An overactive bladder can be both stressful and embarrassing, causing frequent sprints to the bathroom. A correct diagnosis is essential for getting the right help.
Occurring in 25% of women and 15% of men, an overactive bladder creates many problems with the storage of urine and leads to a sudden urge to urinate, which may be difficult to repress and cause leakage.
Many women with an overactive bladder feel embarrassed, isolating themselves, limiting their work and depriving themselves of a social life. The good news is that a brief consultation can determine whether there's a specific cause for the overactive bladder symptoms.
Causes of overactive bladder
There can be many causes of an overactive bladder, and a referral to a specialist is recommended if you are experiencing symptoms – the list below covers the main causes of an overactive bladder:
- Urinary tract infections that can cause symptoms similar to an overactive bladder
- Neurogenic Bladder – due to illness or injury such as Multiple Sclerosis (MS), Spina Bifida or a Spinal Cord Injury
- Incomplete bladder emptying
- Too much caffeine or alcohol
Managing your overactive bladder
Management of overactive bladder often begins with behavioral strategies, such as
- Fluid schedules
- Voiding routines
- Bladder-holding techniques using your pelvic floor
If these initial efforts don't help enough with your overactive bladder symptoms, second line and third line treatments are available.
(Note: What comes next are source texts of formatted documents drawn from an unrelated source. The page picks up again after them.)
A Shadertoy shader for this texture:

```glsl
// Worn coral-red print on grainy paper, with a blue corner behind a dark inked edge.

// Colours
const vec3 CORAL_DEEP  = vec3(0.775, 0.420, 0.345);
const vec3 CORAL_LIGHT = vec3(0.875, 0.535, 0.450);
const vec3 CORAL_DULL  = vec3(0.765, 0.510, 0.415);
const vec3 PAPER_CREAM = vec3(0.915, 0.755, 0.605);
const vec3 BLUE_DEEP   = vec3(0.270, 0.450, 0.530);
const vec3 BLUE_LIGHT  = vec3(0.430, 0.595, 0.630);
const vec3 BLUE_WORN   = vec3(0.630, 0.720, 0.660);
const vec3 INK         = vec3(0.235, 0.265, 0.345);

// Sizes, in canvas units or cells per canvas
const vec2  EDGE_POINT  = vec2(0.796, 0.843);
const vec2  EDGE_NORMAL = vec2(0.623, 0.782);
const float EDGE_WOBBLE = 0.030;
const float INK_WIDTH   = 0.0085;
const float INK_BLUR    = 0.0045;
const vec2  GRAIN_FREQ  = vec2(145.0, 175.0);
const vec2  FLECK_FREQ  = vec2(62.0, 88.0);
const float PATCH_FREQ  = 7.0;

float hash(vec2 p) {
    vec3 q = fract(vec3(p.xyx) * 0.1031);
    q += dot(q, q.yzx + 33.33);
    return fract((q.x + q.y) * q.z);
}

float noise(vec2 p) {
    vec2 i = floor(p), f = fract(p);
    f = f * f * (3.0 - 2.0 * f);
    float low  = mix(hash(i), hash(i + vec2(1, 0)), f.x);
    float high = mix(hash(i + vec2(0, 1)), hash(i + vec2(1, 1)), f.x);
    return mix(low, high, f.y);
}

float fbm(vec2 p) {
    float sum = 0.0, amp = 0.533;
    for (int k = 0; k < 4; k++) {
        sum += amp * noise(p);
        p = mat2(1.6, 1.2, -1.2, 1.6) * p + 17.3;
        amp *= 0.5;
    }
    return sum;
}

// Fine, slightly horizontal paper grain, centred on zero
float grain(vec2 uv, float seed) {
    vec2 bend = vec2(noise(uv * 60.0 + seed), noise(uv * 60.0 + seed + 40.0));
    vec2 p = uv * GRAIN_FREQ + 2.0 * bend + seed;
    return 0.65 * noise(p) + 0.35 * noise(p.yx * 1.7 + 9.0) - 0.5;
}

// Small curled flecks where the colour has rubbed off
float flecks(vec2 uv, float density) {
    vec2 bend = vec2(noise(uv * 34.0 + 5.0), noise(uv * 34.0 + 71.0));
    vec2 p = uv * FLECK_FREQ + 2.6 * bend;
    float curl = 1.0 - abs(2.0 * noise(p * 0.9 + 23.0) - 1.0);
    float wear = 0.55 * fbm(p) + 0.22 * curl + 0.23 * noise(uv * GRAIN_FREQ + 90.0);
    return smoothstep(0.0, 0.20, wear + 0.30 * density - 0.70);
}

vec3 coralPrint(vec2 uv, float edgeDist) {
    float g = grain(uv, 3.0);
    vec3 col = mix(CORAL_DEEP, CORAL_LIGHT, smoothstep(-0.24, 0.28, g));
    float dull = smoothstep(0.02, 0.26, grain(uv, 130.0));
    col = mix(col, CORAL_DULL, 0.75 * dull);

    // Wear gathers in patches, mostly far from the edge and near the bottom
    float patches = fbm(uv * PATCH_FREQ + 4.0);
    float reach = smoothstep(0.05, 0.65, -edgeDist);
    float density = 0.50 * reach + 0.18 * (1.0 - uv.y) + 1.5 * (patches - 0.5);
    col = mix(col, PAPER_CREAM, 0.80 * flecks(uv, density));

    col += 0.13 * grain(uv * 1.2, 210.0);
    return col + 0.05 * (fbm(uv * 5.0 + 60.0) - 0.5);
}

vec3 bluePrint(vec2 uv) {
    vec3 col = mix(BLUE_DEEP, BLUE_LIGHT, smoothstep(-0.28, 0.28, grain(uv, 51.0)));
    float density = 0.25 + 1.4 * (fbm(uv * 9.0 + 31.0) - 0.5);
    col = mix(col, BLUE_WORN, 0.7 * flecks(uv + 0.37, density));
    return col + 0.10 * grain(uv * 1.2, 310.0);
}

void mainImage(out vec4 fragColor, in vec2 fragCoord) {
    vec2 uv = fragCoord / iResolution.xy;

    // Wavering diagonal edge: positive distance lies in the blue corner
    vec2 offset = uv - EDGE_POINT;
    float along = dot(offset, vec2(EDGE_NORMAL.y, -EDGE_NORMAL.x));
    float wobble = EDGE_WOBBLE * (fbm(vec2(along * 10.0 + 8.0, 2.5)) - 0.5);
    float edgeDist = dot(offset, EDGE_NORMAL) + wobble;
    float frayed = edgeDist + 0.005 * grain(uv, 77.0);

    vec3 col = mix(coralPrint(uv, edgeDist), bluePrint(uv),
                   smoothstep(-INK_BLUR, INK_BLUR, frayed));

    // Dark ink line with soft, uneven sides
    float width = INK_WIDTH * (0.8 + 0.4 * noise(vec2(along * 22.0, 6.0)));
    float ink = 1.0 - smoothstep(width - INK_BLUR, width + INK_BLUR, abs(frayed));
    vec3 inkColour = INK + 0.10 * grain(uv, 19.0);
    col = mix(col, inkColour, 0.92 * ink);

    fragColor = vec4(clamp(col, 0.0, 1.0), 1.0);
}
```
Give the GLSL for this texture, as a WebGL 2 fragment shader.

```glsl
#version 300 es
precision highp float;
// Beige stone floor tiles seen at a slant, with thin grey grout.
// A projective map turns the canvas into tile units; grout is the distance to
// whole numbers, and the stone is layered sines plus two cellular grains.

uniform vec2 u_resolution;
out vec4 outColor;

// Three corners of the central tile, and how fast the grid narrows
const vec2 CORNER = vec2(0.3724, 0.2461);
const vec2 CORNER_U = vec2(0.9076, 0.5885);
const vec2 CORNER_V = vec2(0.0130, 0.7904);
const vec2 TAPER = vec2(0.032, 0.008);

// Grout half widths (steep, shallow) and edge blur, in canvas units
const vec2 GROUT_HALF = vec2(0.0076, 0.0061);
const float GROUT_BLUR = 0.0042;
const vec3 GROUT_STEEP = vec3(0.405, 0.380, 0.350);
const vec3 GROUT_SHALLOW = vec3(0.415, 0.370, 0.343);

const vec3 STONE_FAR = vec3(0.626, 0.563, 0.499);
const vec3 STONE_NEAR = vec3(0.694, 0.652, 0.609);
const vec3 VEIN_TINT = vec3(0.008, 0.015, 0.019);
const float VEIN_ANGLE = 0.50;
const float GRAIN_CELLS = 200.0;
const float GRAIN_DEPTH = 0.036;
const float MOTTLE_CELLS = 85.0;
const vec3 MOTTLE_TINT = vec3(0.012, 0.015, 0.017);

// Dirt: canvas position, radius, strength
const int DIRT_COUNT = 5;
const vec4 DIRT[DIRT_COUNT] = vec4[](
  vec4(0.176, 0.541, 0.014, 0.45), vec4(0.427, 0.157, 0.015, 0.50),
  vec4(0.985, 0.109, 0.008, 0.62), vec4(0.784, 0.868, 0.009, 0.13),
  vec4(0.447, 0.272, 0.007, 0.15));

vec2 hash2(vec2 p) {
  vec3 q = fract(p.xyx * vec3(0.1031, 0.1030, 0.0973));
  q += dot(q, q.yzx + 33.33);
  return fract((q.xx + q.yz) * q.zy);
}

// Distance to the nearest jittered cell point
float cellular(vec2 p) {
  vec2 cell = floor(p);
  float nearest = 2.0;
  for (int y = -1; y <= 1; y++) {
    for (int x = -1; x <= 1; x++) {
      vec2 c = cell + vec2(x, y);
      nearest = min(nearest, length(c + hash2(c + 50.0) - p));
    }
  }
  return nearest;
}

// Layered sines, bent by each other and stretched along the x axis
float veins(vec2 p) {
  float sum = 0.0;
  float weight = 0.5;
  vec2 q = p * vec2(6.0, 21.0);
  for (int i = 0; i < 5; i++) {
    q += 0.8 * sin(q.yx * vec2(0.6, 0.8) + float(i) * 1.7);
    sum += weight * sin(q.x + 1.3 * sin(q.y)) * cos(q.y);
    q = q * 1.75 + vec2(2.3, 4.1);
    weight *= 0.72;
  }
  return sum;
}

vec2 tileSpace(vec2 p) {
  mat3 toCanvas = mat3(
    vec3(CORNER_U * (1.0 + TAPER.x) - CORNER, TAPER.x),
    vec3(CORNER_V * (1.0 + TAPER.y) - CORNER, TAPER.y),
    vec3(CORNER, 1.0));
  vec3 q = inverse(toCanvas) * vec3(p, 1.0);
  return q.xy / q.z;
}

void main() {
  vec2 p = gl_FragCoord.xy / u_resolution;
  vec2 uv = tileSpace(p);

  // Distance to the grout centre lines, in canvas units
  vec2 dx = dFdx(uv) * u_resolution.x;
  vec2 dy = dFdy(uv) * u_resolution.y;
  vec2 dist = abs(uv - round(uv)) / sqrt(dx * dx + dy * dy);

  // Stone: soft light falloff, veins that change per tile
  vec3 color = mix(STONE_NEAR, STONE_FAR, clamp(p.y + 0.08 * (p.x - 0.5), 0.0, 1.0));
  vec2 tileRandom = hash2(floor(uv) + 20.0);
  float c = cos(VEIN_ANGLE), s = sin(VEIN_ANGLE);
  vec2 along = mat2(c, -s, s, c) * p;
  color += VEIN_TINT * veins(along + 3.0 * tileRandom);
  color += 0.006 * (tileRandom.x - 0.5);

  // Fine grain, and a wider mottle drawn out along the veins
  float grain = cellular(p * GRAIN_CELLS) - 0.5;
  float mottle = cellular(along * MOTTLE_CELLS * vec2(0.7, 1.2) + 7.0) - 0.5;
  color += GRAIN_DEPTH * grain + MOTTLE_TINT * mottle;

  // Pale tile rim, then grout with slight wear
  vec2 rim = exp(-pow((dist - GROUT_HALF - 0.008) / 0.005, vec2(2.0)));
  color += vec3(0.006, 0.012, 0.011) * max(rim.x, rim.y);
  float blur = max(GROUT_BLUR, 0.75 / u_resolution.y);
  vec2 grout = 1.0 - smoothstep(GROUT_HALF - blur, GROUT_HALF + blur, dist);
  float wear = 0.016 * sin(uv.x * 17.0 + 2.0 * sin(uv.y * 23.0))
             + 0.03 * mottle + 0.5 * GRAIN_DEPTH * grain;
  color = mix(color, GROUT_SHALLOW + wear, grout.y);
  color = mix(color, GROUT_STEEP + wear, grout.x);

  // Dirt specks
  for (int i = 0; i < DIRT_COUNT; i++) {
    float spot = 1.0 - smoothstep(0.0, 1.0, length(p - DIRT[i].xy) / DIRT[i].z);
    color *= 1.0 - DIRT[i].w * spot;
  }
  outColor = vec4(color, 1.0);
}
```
Overactive Bladder belongs to a range of conditions and symptoms more commonly referred to as LUTS – Lower Urinary Tract Symptoms. Incontinence can have many causes – learn more about LUTS in our free eBook: "Women and LUTS"
Ann Gormley et al. "Diagnosis and Treatment of Overactive Bladder (Non-Neurogenic) in Adults: AUA/SUFU Guideline" American Urological Association (2014)
Irwin et al., BJU International,2009
Dielubanza, EJ & Schaeffer,The Medical clinics of North America,2011.
Foxman et al., The American journal of medicine, 2002
Drake et al. Neurourology and urodynamics, 2016
Center for Urogynecology and Pelvic Floor Disorders, Obstetrics, Gynecology and Women’s Health Institute, Cleveland Clinic, USA